Each generation back doubles your number of ancestors … two parents, four grandparents, eight grandparents. If you manage to go back eight generations to your sixth great-grandparents, you’ll have a tree with 256 branches! If you’re lucky enough to find the ship passenger list for your immigrant ancestors, you may find a wealth of information, including height, hair color, occupation, general health, how much money they had on them when they came to the U.S., what town they originated from, the name of their nearest living relative in their home country, as well as the town from which they sailed to the United States.I do not consider myself a genealogy expert by any means. There are so many more databases and records to uncover and explore. I have taken classes and webinars that have left my head spinning with the myriad avenues I could travel down to flesh out my family history. But I’m definitely going to keep going. It is an incredible feeling when you uncover that missing name or date that leads you to another generation, a lost-to-time story, or a blow-your-mind weird coincidence.

I thought the Mayflower connection would be the most stunning discovery I could ever make, until I expanded my research to my husband’s family and discovered we are related. Twice. His mother is not only my mother’s eighth cousin once removed, she is also my father’s 10th cousin once removed. 

Well, thank goodness we never had children.


For those who are interested in their genealogy but have no time (or WiFi/computer access), Jim Stuber, a co-director of the Mt. Lebanon Genealogy Society, will do a basic search for $100; he donates that fee to the Historical Society of Mount Lebanon. Email him at 



A few local non-virtual resources

  1. The Mt. Lebanon Genealogy Society meets for free at the Mt. Lebanon Public Library, 1 p.m., the third Monday of every month, September through November and January through May. It’s a great place to pick the brains of others who are working on their trees and get great tips and advice from the speakers who have expertise in a wide range of topics—from what you can uncover with your DNA results and caring for old photos to finding ancestors on ship passenger lists.
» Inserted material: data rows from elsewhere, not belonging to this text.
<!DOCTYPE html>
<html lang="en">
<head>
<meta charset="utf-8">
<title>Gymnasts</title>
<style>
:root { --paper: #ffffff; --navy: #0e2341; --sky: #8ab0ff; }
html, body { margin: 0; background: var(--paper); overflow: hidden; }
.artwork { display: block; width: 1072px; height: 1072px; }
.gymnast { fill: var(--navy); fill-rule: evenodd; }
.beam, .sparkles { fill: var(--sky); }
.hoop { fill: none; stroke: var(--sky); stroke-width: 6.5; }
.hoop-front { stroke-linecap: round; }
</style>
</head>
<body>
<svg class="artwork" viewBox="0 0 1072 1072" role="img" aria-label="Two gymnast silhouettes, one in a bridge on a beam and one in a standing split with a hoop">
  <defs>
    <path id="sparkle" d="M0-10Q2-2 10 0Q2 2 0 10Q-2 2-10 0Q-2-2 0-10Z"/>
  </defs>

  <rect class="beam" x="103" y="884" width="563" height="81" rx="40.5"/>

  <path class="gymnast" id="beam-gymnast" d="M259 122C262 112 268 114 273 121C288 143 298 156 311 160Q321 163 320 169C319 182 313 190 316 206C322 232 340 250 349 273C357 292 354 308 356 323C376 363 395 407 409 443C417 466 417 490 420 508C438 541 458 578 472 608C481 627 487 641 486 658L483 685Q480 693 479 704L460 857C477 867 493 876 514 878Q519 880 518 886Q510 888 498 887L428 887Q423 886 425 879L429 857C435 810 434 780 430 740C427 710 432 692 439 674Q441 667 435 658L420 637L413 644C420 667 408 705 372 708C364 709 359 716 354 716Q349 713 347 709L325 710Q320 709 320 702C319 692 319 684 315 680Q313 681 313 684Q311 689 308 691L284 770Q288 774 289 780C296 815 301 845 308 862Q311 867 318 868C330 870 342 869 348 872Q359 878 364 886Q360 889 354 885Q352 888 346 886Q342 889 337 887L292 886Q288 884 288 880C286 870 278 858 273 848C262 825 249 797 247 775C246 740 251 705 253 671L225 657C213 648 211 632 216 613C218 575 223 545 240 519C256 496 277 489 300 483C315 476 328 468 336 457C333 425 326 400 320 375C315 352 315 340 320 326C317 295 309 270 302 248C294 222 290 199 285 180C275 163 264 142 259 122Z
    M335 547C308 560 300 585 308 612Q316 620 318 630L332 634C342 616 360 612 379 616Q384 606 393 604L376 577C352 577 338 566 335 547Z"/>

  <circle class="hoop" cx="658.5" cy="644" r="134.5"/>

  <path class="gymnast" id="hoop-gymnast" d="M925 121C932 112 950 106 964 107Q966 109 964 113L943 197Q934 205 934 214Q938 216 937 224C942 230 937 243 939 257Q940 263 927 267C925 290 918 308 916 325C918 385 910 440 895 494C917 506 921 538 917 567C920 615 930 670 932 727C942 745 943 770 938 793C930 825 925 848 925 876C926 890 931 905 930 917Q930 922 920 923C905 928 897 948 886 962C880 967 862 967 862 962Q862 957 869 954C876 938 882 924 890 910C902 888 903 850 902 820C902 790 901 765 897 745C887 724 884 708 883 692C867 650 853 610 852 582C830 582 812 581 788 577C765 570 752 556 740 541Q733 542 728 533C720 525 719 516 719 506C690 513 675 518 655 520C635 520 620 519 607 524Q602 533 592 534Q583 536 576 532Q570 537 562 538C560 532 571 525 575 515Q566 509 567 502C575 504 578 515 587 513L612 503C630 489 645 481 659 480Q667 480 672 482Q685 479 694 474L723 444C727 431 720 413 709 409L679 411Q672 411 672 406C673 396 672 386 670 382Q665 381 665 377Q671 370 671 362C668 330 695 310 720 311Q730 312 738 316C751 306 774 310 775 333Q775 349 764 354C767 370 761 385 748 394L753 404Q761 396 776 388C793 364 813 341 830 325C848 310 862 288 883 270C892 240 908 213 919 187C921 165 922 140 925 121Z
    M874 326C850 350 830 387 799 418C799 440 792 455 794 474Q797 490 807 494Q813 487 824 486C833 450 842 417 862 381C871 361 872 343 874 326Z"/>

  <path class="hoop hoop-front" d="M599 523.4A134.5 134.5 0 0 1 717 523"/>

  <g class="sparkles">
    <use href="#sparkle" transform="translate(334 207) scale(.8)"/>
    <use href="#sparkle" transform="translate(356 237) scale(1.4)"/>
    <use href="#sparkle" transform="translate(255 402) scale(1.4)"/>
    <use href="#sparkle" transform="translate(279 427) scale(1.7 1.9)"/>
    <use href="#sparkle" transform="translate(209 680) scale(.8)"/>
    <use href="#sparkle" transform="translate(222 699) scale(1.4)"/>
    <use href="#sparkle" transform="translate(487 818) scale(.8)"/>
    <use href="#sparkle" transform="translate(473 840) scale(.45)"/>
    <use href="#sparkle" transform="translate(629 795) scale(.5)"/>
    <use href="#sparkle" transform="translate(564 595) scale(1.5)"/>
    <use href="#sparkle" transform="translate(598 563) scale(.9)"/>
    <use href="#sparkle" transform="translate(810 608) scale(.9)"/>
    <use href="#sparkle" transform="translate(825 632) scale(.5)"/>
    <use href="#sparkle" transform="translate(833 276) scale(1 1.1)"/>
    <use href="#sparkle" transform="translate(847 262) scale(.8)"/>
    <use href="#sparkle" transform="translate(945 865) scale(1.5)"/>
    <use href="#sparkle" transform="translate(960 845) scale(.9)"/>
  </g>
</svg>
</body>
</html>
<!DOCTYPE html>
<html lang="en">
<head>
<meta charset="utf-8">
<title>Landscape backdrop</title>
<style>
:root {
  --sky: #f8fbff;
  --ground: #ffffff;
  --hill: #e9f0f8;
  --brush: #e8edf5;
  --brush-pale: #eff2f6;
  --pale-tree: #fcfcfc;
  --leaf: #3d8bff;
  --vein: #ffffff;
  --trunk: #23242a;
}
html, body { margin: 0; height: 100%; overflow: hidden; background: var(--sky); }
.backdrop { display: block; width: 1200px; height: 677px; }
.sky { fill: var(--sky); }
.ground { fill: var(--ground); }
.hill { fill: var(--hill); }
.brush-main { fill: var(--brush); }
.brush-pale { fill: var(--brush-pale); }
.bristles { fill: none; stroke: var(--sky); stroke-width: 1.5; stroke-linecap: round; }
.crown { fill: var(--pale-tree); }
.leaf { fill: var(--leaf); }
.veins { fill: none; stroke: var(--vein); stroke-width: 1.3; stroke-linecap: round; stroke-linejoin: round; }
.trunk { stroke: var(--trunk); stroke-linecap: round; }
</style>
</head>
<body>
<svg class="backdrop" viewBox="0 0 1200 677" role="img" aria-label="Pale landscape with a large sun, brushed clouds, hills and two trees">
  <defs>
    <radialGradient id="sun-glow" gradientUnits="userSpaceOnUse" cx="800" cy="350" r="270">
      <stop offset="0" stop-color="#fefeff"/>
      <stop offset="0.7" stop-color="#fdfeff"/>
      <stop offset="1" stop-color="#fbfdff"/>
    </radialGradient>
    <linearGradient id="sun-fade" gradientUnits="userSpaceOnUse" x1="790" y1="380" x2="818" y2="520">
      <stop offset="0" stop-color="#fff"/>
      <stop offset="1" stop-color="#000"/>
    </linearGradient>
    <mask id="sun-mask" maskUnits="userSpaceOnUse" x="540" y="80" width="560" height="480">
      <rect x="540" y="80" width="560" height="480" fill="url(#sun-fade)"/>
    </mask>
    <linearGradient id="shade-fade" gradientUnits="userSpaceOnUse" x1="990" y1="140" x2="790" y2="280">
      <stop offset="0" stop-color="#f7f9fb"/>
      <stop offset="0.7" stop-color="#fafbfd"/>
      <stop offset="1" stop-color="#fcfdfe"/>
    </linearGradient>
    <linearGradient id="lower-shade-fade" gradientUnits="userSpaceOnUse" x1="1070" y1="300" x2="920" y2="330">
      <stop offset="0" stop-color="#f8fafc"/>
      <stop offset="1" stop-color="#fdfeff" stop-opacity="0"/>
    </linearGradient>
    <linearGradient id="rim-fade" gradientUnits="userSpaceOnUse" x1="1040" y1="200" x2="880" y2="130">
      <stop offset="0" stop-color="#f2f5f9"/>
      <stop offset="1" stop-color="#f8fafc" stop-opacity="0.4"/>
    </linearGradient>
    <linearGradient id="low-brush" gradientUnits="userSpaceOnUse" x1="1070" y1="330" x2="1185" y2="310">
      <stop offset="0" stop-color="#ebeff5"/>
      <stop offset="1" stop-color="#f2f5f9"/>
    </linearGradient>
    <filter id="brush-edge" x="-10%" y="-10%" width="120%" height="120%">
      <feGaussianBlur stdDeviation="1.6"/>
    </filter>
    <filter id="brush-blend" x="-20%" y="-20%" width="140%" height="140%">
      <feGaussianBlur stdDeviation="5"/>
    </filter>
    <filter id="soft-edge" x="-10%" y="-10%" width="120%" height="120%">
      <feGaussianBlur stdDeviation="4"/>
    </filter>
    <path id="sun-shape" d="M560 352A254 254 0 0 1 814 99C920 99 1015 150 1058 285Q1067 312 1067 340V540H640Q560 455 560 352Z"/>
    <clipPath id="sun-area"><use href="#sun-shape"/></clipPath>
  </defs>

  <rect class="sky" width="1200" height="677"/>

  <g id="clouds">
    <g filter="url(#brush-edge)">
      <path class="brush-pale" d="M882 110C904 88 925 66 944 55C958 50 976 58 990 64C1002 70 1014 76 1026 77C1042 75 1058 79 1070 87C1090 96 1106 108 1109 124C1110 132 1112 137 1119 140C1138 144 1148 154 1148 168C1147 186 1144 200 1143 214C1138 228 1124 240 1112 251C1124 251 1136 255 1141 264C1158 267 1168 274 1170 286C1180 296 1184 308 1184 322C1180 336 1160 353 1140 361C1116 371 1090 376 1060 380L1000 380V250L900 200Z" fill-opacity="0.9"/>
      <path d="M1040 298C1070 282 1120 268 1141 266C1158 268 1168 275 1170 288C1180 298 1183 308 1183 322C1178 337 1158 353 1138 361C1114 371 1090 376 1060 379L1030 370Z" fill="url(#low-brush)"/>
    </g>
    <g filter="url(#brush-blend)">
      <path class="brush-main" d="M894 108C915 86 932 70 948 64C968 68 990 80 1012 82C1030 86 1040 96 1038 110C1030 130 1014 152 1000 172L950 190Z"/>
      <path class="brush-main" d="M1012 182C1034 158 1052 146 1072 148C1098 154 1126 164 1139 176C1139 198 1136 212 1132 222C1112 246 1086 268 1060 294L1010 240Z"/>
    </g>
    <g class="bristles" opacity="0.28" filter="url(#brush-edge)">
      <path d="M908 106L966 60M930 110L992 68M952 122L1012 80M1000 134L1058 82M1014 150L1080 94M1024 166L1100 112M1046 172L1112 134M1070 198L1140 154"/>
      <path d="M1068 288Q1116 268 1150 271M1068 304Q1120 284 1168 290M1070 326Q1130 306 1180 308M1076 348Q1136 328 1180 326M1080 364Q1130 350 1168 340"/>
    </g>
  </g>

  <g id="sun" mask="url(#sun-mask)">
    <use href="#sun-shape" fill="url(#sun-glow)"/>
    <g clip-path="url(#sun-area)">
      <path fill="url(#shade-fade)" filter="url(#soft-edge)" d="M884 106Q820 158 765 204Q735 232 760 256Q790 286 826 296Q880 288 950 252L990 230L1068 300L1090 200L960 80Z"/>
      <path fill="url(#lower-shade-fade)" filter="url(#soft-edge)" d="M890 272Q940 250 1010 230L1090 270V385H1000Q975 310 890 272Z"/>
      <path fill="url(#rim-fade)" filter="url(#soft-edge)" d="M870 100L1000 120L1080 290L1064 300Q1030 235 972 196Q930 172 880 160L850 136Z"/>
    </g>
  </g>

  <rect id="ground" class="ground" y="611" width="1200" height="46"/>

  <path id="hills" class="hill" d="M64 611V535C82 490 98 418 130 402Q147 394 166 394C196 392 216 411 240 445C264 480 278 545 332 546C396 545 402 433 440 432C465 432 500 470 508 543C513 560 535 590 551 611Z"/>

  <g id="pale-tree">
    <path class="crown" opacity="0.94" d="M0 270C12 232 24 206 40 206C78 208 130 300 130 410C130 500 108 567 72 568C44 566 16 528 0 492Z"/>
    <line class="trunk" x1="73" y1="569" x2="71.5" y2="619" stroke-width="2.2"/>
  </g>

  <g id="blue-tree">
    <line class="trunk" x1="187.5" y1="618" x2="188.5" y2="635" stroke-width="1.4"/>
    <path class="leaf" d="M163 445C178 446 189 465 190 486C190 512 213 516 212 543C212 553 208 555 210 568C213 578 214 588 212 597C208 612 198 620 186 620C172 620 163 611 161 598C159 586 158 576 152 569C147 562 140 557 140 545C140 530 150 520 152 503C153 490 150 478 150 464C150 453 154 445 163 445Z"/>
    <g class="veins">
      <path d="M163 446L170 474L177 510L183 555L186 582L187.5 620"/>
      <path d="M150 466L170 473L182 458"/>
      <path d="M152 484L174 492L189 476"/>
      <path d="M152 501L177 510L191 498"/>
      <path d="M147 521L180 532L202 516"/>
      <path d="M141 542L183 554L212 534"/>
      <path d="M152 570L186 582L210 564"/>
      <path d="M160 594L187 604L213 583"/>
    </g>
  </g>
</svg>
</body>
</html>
Give them your email address and they will send you information about upcoming local workshops and webinars. 
  2. The Latter Day Saints’ Pittsburgh Pennsylvania West Family History Center, 46 School Street, Green Tree. The Church of Jesus Christ of Latter-Day Saints has the largest genealogical library in the world. At the center you can get help navigating their copious records in addition to accessing some websites you’d otherwise have to pay for, including Current hours are Sundays, 12:15 to 1:30, and Thursdays, 10 a.m. to 2 p.m. Call 412-690-0683 for information.
  3. The Carnegie Library’s Pittsburgh Family History Center, Forbes Avenue, Oakland. The library’s extensive genealogy resources and historical clipping files relating to Pittsburgh and Pennsylvania history can be daunting, so stop by to get in-person help. The center is currently not open to the public; call 412-622-3114 for information. Its website, however, has videos by a “virtual genealogist,” who provides tips and suggestions, including additional ways to search some of the websites I’ve mentioned in this article, including FamilySearch. I strongly suggest viewing these videos. 
  4. Heinz History Center, Strip District. Their library and research facility contains an extensive archive related to Pittsburgh and you can access and for free while in the library. Fill out an online appointment form before going. It was here that I found photos of my great-great- and great-great-great grandfathers, which were taken by their employer, Sligo Iron Works, in the 1860s.